◆ Records ◆
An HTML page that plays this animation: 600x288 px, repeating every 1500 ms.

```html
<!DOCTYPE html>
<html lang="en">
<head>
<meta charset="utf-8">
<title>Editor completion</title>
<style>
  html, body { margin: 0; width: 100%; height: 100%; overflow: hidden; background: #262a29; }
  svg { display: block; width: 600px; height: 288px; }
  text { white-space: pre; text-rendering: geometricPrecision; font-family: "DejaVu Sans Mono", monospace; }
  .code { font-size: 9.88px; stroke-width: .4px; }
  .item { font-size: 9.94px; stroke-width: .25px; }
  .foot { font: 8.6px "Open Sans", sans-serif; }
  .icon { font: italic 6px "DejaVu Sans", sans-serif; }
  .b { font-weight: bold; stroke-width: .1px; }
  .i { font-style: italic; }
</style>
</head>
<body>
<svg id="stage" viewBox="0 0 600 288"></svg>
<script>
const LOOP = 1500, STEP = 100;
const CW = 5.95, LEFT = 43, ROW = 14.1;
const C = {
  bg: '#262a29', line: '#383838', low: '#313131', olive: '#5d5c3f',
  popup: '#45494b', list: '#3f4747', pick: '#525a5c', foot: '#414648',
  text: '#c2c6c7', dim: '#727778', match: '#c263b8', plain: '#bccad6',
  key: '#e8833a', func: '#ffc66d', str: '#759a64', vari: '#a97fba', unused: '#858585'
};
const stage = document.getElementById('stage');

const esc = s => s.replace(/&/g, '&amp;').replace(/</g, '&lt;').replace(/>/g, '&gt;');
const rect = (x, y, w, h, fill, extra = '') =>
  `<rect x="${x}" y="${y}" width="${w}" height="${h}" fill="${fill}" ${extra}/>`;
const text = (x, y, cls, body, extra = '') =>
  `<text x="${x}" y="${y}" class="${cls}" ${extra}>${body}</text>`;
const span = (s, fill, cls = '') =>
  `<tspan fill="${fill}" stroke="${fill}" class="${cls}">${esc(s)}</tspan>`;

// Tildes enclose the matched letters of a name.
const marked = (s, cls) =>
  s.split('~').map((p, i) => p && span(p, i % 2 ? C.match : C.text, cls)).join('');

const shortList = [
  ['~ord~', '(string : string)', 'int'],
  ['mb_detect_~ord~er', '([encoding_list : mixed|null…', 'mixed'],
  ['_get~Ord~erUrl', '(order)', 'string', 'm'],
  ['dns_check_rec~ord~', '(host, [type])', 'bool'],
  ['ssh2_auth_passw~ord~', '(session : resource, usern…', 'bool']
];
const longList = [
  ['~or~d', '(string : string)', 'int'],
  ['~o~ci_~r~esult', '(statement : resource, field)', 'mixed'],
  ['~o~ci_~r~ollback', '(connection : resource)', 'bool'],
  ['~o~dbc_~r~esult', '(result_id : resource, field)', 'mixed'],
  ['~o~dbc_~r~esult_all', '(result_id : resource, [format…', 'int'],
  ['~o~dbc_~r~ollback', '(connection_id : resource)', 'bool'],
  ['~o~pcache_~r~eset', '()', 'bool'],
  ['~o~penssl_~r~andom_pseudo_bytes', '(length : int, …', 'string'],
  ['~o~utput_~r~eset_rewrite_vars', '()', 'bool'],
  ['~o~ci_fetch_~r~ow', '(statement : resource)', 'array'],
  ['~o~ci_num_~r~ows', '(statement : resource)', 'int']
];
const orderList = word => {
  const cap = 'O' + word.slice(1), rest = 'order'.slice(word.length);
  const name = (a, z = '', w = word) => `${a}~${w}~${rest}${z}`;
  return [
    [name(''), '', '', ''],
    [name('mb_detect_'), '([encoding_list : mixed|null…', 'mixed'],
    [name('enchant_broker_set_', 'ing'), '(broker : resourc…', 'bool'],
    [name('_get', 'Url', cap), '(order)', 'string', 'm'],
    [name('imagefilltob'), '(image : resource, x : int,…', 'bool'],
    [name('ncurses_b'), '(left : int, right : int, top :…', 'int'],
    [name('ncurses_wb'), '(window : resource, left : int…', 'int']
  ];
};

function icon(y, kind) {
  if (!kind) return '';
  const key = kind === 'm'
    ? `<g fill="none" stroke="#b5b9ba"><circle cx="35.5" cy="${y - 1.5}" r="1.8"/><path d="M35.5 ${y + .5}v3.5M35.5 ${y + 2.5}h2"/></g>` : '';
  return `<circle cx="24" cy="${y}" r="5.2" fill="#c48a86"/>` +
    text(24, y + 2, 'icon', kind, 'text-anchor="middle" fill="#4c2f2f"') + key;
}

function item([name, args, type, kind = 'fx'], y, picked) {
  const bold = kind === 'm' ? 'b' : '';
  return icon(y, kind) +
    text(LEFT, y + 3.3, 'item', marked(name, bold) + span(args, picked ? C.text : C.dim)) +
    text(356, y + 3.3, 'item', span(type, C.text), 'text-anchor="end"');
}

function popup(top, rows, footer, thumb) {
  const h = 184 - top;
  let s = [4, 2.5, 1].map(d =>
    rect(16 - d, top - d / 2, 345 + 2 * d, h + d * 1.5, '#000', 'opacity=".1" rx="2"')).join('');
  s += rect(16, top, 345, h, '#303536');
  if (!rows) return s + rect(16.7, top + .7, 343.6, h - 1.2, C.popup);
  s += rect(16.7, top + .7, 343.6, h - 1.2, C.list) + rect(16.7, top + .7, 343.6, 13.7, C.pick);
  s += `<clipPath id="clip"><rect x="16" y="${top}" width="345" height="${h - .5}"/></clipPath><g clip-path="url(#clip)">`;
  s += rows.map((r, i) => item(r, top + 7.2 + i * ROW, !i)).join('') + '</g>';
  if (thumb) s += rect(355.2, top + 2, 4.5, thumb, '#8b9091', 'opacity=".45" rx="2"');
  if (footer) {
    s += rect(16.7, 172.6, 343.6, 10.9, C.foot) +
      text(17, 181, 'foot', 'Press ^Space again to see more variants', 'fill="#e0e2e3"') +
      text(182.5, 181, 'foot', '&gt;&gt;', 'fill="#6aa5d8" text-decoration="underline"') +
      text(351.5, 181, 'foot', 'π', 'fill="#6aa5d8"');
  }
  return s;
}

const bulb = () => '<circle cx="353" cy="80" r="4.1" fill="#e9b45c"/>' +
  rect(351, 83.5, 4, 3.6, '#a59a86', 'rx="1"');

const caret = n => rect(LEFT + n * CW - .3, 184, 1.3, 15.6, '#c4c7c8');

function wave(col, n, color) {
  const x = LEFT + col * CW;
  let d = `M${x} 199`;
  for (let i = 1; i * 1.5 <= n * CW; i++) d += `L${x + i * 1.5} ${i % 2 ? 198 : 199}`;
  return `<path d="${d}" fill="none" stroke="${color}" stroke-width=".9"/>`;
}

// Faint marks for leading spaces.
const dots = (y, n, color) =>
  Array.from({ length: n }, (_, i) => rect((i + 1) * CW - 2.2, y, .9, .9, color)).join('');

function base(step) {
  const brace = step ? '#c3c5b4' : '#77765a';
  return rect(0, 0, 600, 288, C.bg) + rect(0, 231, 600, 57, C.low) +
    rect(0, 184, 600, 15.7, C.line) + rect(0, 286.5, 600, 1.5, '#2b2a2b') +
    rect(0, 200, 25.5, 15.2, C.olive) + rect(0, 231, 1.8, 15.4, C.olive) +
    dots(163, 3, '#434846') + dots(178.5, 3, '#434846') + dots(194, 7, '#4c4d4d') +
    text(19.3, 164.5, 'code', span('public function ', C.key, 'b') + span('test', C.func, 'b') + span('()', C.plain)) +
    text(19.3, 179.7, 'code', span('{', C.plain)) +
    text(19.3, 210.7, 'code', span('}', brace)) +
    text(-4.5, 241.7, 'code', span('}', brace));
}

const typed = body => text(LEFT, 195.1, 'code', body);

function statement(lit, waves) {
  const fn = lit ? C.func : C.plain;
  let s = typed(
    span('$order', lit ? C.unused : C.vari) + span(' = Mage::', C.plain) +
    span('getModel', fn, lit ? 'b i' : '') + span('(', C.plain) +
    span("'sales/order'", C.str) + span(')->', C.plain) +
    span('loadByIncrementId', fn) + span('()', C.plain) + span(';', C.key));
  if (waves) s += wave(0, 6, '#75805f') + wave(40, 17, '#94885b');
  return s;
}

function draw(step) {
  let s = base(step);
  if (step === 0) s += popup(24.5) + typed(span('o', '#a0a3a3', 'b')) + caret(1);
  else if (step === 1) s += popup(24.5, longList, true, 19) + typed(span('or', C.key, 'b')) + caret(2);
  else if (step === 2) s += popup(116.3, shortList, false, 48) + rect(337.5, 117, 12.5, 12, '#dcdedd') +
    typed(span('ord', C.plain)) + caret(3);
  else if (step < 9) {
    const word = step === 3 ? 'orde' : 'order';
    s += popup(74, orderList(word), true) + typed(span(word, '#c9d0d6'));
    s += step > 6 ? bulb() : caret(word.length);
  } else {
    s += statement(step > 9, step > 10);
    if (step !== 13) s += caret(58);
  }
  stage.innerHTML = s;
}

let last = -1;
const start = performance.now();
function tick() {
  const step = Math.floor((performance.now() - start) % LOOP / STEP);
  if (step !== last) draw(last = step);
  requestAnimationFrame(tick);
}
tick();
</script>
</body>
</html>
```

◆ Required action ◆
Copy all lines from the material that include "statement".

◆ Output of the exercise ◆
  ['~o~ci_~r~esult', '(statement : resource, field)', 'mixed'],
  ['~o~ci_fetch_~r~ow', '(statement : resource)', 'array'],
  ['~o~ci_num_~r~ows', '(statement : resource)', 'int']
function statement(lit, waves) {
    s += statement(step > 9, step > 10);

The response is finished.